(Prompt): Keep the lines exact and the pictures out as you repeat the following listing.

---- Data listing

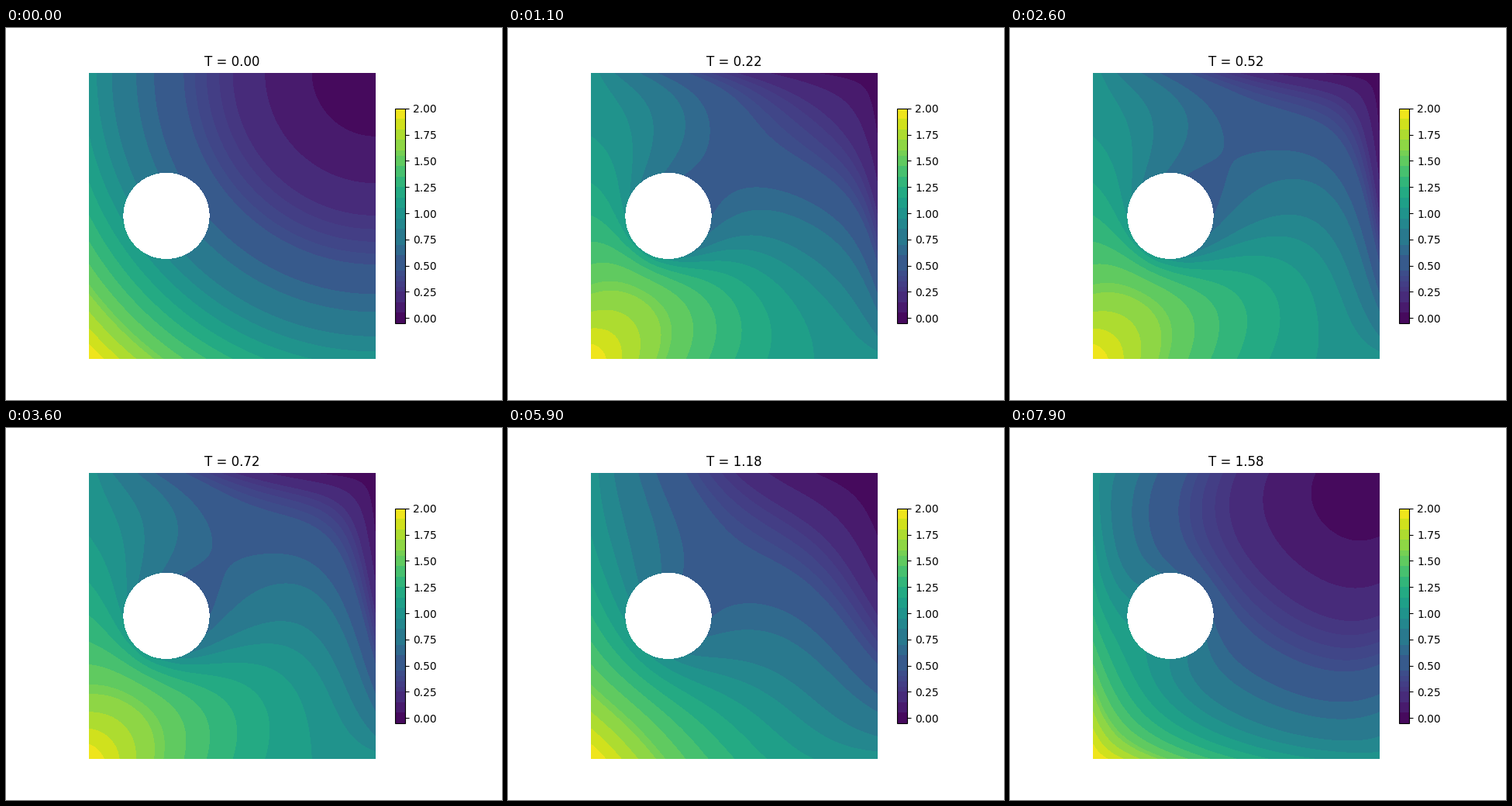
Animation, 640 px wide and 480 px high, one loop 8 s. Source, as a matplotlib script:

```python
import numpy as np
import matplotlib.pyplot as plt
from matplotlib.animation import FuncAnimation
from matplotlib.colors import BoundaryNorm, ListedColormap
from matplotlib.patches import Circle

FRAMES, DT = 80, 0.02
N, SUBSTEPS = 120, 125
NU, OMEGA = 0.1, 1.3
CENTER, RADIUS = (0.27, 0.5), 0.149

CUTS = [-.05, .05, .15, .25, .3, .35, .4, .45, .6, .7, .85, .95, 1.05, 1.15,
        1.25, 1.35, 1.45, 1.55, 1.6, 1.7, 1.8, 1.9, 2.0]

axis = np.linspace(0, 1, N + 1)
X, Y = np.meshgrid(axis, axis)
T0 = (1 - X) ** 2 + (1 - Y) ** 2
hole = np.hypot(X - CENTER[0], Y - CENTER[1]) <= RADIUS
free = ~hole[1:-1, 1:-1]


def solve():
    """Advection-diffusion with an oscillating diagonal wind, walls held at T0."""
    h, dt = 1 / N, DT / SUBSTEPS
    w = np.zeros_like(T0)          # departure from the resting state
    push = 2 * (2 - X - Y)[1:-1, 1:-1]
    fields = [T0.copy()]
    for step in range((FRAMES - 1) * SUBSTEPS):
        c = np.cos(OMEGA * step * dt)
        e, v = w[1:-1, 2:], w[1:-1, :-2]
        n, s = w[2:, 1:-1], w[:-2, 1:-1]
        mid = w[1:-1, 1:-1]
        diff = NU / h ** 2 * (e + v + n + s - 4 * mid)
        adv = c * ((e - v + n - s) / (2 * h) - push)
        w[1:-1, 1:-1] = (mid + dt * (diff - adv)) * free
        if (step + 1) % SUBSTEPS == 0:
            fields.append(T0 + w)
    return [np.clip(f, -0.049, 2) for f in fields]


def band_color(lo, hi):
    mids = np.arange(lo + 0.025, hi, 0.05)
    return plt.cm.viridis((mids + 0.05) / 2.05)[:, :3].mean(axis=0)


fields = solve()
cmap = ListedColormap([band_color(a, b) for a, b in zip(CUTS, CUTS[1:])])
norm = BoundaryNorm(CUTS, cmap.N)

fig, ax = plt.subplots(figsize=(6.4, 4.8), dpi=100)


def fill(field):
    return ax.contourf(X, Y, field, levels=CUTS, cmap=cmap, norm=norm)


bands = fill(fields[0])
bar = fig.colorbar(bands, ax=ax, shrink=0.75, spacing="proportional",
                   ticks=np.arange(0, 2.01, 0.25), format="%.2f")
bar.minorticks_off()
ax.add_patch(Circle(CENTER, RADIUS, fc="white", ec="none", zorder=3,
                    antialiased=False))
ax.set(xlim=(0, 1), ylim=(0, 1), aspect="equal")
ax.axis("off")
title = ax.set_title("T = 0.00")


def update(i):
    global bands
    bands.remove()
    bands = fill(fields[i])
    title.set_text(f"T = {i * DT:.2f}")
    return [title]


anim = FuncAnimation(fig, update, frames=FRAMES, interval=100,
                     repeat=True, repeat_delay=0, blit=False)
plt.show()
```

--------

(Response to this exercise):
Animation, 640 px wide and 480 px high, one loop 8 s. Source, as a matplotlib script:

```python
import numpy as np
import matplotlib.pyplot as plt
from matplotlib.animation import FuncAnimation
from matplotlib.colors import BoundaryNorm, ListedColormap
from matplotlib.patches import Circle

FRAMES, DT = 80, 0.02
N, SUBSTEPS = 120, 125
NU, OMEGA = 0.1, 1.3
CENTER, RADIUS = (0.27, 0.5), 0.149

CUTS = [-.05, .05, .15, .25, .3, .35, .4, .45, .6, .7, .85, .95, 1.05, 1.15,
        1.25, 1.35, 1.45, 1.55, 1.6, 1.7, 1.8, 1.9, 2.0]

axis = np.linspace(0, 1, N + 1)
X, Y = np.meshgrid(axis, axis)
T0 = (1 - X) ** 2 + (1 - Y) ** 2
hole = np.hypot(X - CENTER[0], Y - CENTER[1]) <= RADIUS
free = ~hole[1:-1, 1:-1]


def solve():
    """Advection-diffusion with an oscillating diagonal wind, walls held at T0."""
    h, dt = 1 / N, DT / SUBSTEPS
    w = np.zeros_like(T0)          # departure from the resting state
    push = 2 * (2 - X - Y)[1:-1, 1:-1]
    fields = [T0.copy()]
    for step in range((FRAMES - 1) * SUBSTEPS):
        c = np.cos(OMEGA * step * dt)
        e, v = w[1:-1, 2:], w[1:-1, :-2]
        n, s = w[2:, 1:-1], w[:-2, 1:-1]
        mid = w[1:-1, 1:-1]
        diff = NU / h ** 2 * (e + v + n + s - 4 * mid)
        adv = c * ((e - v + n - s) / (2 * h) - push)
        w[1:-1, 1:-1] = (mid + dt * (diff - adv)) * free
        if (step + 1) % SUBSTEPS == 0:
            fields.append(T0 + w)
    return [np.clip(f, -0.049, 2) for f in fields]


def band_color(lo, hi):
    mids = np.arange(lo + 0.025, hi, 0.05)
    return plt.cm.viridis((mids + 0.05) / 2.05)[:, :3].mean(axis=0)


fields = solve()
cmap = ListedColormap([band_color(a, b) for a, b in zip(CUTS, CUTS[1:])])
norm = BoundaryNorm(CUTS, cmap.N)

fig, ax = plt.subplots(figsize=(6.4, 4.8), dpi=100)


def fill(field):
    return ax.contourf(X, Y, field, levels=CUTS, cmap=cmap, norm=norm)


bands = fill(fields[0])
bar = fig.colorbar(bands, ax=ax, shrink=0.75, spacing="proportional",
                   ticks=np.arange(0, 2.01, 0.25), format="%.2f")
bar.minorticks_off()
ax.add_patch(Circle(CENTER, RADIUS, fc="white", ec="none", zorder=3,
                    antialiased=False))
ax.set(xlim=(0, 1), ylim=(0, 1), aspect="equal")
ax.axis("off")
title = ax.set_title("T = 0.00")


def update(i):
    global bands
    bands.remove()
    bands = fill(fields[i])
    title.set_text(f"T = {i * DT:.2f}")
    return [title]


anim = FuncAnimation(fig, update, frames=FRAMES, interval=100,
                     repeat=True, repeat_delay=0, blit=False)
plt.show()
```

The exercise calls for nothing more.